Excerpts from a dataset:
☆ ☆ ☆ ☆
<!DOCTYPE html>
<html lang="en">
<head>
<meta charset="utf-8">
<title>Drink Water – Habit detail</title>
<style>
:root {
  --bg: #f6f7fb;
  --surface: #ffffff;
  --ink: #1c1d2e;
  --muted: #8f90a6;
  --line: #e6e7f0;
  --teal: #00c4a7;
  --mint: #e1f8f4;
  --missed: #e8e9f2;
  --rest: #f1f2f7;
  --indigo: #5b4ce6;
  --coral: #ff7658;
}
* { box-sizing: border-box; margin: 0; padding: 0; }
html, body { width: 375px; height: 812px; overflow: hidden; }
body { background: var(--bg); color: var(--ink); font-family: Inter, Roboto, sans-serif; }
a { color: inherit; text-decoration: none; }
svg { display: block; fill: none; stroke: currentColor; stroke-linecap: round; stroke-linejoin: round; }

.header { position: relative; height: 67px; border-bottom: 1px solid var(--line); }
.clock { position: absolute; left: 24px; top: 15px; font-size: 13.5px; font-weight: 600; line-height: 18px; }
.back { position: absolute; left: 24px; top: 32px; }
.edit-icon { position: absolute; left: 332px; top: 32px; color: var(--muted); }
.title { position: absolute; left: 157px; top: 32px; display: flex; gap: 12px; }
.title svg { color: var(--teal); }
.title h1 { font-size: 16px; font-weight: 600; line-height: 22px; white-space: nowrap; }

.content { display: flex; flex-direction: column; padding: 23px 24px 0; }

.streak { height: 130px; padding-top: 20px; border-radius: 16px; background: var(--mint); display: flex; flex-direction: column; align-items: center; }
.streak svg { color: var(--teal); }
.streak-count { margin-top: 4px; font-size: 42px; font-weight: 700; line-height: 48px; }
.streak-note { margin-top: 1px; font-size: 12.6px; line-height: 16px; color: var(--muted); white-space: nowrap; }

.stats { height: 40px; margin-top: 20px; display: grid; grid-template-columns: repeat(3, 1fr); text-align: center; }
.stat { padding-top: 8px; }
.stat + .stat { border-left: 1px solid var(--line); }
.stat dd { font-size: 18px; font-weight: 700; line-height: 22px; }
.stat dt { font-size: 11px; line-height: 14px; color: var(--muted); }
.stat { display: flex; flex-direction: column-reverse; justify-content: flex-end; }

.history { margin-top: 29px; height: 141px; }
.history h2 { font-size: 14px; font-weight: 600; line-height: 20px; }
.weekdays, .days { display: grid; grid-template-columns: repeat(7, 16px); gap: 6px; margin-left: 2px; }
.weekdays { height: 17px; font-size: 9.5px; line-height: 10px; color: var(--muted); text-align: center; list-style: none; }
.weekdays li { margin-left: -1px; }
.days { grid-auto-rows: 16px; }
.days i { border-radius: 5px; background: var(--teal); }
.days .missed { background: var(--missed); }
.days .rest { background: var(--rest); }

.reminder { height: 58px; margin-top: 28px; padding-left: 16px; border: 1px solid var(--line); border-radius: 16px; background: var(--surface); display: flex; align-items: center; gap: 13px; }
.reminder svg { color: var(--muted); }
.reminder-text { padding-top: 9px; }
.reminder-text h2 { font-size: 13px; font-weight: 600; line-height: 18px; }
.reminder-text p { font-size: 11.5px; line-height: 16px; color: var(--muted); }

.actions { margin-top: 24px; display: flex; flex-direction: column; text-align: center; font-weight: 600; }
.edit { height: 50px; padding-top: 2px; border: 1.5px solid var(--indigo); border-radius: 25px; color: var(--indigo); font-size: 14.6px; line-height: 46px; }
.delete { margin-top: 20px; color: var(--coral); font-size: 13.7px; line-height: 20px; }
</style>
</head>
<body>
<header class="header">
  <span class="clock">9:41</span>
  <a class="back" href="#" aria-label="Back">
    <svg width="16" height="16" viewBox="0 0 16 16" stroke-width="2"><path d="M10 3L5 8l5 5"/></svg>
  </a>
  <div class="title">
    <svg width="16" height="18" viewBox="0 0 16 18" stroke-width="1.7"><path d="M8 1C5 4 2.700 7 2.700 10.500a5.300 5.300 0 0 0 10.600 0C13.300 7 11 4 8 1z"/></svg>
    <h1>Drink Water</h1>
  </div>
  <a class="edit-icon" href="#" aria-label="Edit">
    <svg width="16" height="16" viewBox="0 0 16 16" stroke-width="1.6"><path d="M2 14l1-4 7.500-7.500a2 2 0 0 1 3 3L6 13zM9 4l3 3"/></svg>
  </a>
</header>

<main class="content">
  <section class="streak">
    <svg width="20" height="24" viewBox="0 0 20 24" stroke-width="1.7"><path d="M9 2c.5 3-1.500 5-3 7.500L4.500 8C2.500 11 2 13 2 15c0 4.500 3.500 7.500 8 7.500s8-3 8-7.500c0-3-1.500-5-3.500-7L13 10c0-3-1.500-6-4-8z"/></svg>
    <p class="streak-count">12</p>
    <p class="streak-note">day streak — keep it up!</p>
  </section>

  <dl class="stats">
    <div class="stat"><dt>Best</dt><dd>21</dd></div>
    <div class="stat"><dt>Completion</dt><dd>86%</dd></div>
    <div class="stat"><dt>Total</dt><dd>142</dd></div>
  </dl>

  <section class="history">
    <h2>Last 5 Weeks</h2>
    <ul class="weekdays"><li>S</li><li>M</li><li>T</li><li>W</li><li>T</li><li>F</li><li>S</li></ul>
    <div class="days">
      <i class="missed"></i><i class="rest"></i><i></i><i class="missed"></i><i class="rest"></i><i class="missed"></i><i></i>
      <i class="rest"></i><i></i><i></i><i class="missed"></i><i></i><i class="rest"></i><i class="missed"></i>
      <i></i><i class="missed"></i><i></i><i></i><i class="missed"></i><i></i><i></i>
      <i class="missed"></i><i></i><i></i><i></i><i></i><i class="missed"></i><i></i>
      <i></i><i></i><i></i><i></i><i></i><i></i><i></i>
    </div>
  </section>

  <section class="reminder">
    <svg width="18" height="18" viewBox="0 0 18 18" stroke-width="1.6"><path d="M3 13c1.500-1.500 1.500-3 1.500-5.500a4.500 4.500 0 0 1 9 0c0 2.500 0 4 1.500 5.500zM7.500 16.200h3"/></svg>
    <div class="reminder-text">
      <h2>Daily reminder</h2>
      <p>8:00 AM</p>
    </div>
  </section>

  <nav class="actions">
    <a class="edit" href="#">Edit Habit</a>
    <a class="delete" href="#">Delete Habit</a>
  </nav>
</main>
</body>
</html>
☆ ☆ ☆ ☆
WORK TASK ▸
The records shown above must be returned in full, exactly as written.

EXPECTED OUTPUT ▸
<!DOCTYPE html>
<html lang="en">
<head>
<meta charset="utf-8">
<title>Drink Water – Habit detail</title>
<style>
:root {
  --bg: #f6f7fb;
  --surface: #ffffff;
  --ink: #1c1d2e;
  --muted: #8f90a6;
  --line: #e6e7f0;
  --teal: #00c4a7;
  --mint: #e1f8f4;
  --missed: #e8e9f2;
  --rest: #f1f2f7;
  --indigo: #5b4ce6;
  --coral: #ff7658;
}
* { box-sizing: border-box; margin: 0; padding: 0; }
html, body { width: 375px; height: 812px; overflow: hidden; }
body { background: var(--bg); color: var(--ink); font-family: Inter, Roboto, sans-serif; }
a { color: inherit; text-decoration: none; }
svg { display: block; fill: none; stroke: currentColor; stroke-linecap: round; stroke-linejoin: round; }

.header { position: relative; height: 67px; border-bottom: 1px solid var(--line); }
.clock { position: absolute; left: 24px; top: 15px; font-size: 13.5px; font-weight: 600; line-height: 18px; }
.back { position: absolute; left: 24px; top: 32px; }
.edit-icon { position: absolute; left: 332px; top: 32px; color: var(--muted); }
.title { position: absolute; left: 157px; top: 32px; display: flex; gap: 12px; }
.title svg { color: var(--teal); }
.title h1 { font-size: 16px; font-weight: 600; line-height: 22px; white-space: nowrap; }

.content { display: flex; flex-direction: column; padding: 23px 24px 0; }

.streak { height: 130px; padding-top: 20px; border-radius: 16px; background: var(--mint); display: flex; flex-direction: column; align-items: center; }
.streak svg { color: var(--teal); }
.streak-count { margin-top: 4px; font-size: 42px; font-weight: 700; line-height: 48px; }
.streak-note { margin-top: 1px; font-size: 12.6px; line-height: 16px; color: var(--muted); white-space: nowrap; }

.stats { height: 40px; margin-top: 20px; display: grid; grid-template-columns: repeat(3, 1fr); text-align: center; }
.stat { padding-top: 8px; }
.stat + .stat { border-left: 1px solid var(--line); }
.stat dd { font-size: 18px; font-weight: 700; line-height: 22px; }
.stat dt { font-size: 11px; line-height: 14px; color: var(--muted); }
.stat { display: flex; flex-direction: column-reverse; justify-content: flex-end; }

.history { margin-top: 29px; height: 141px; }
.history h2 { font-size: 14px; font-weight: 600; line-height: 20px; }
.weekdays, .days { display: grid; grid-template-columns: repeat(7, 16px); gap: 6px; margin-left: 2px; }
.weekdays { height: 17px; font-size: 9.5px; line-height: 10px; color: var(--muted); text-align: center; list-style: none; }
.weekdays li { margin-left: -1px; }
.days { grid-auto-rows: 16px; }
.days i { border-radius: 5px; background: var(--teal); }
.days .missed { background: var(--missed); }
.days .rest { background: var(--rest); }

.reminder { height: 58px; margin-top: 28px; padding-left: 16px; border: 1px solid var(--line); border-radius: 16px; background: var(--surface); display: flex; align-items: center; gap: 13px; }
.reminder svg { color: var(--muted); }
.reminder-text { padding-top: 9px; }
.reminder-text h2 { font-size: 13px; font-weight: 600; line-height: 18px; }
.reminder-text p { font-size: 11.5px; line-height: 16px; color: var(--muted); }

.actions { margin-top: 24px; display: flex; flex-direction: column; text-align: center; font-weight: 600; }
.edit { height: 50px; padding-top: 2px; border: 1.5px solid var(--indigo); border-radius: 25px; color: var(--indigo); font-size: 14.6px; line-height: 46px; }
.delete { margin-top: 20px; color: var(--coral); font-size: 13.7px; line-height: 20px; }
</style>
</head>
<body>
<header class="header">
  <span class="clock">9:41</span>
  <a class="back" href="#" aria-label="Back">
    <svg width="16" height="16" viewBox="0 0 16 16" stroke-width="2"><path d="M10 3L5 8l5 5"/></svg>
  </a>
  <div class="title">
    <svg width="16" height="18" viewBox="0 0 16 18" stroke-width="1.7"><path d="M8 1C5 4 2.700 7 2.700 10.500a5.300 5.300 0 0 0 10.600 0C13.300 7 11 4 8 1z"/></svg>
    <h1>Drink Water</h1>
  </div>
  <a class="edit-icon" href="#" aria-label="Edit">
    <svg width="16" height="16" viewBox="0 0 16 16" stroke-width="1.6"><path d="M2 14l1-4 7.500-7.500a2 2 0 0 1 3 3L6 13zM9 4l3 3"/></svg>
  </a>
</header>

<main class="content">
  <section class="streak">
    <svg width="20" height="24" viewBox="0 0 20 24" stroke-width="1.7"><path d="M9 2c.5 3-1.500 5-3 7.500L4.500 8C2.500 11 2 13 2 15c0 4.500 3.500 7.500 8 7.500s8-3 8-7.500c0-3-1.500-5-3.500-7L13 10c0-3-1.500-6-4-8z"/></svg>
    <p class="streak-count">12</p>
    <p class="streak-note">day streak — keep it up!</p>
  </section>

  <dl class="stats">
    <div class="stat"><dt>Best</dt><dd>21</dd></div>
    <div class="stat"><dt>Completion</dt><dd>86%</dd></div>
    <div class="stat"><dt>Total</dt><dd>142</dd></div>
  </dl>

  <section class="history">
    <h2>Last 5 Weeks</h2>
    <ul class="weekdays"><li>S</li><li>M</li><li>T</li><li>W</li><li>T</li><li>F</li><li>S</li></ul>
    <div class="days">
      <i class="missed"></i><i class="rest"></i><i></i><i class="missed"></i><i class="rest"></i><i class="missed"></i><i></i>
      <i class="rest"></i><i></i><i></i><i class="missed"></i><i></i><i class="rest"></i><i class="missed"></i>
      <i></i><i class="missed"></i><i></i><i></i><i class="missed"></i><i></i><i></i>
      <i class="missed"></i><i></i><i></i><i></i><i></i><i class="missed"></i><i></i>
      <i></i><i></i><i></i><i></i><i></i><i></i><i></i>
    </div>
  </section>

  <section class="reminder">
    <svg width="18" height="18" viewBox="0 0 18 18" stroke-width="1.6"><path d="M3 13c1.500-1.500 1.500-3 1.500-5.500a4.500 4.500 0 0 1 9 0c0 2.500 0 4 1.500 5.500zM7.500 16.200h3"/></svg>
    <div class="reminder-text">
      <h2>Daily reminder</h2>
      <p>8:00 AM</p>
    </div>
  </section>

  <nav class="actions">
    <a class="edit" href="#">Edit Habit</a>
    <a class="delete" href="#">Delete Habit</a>
  </nav>
</main>
</body>
</html>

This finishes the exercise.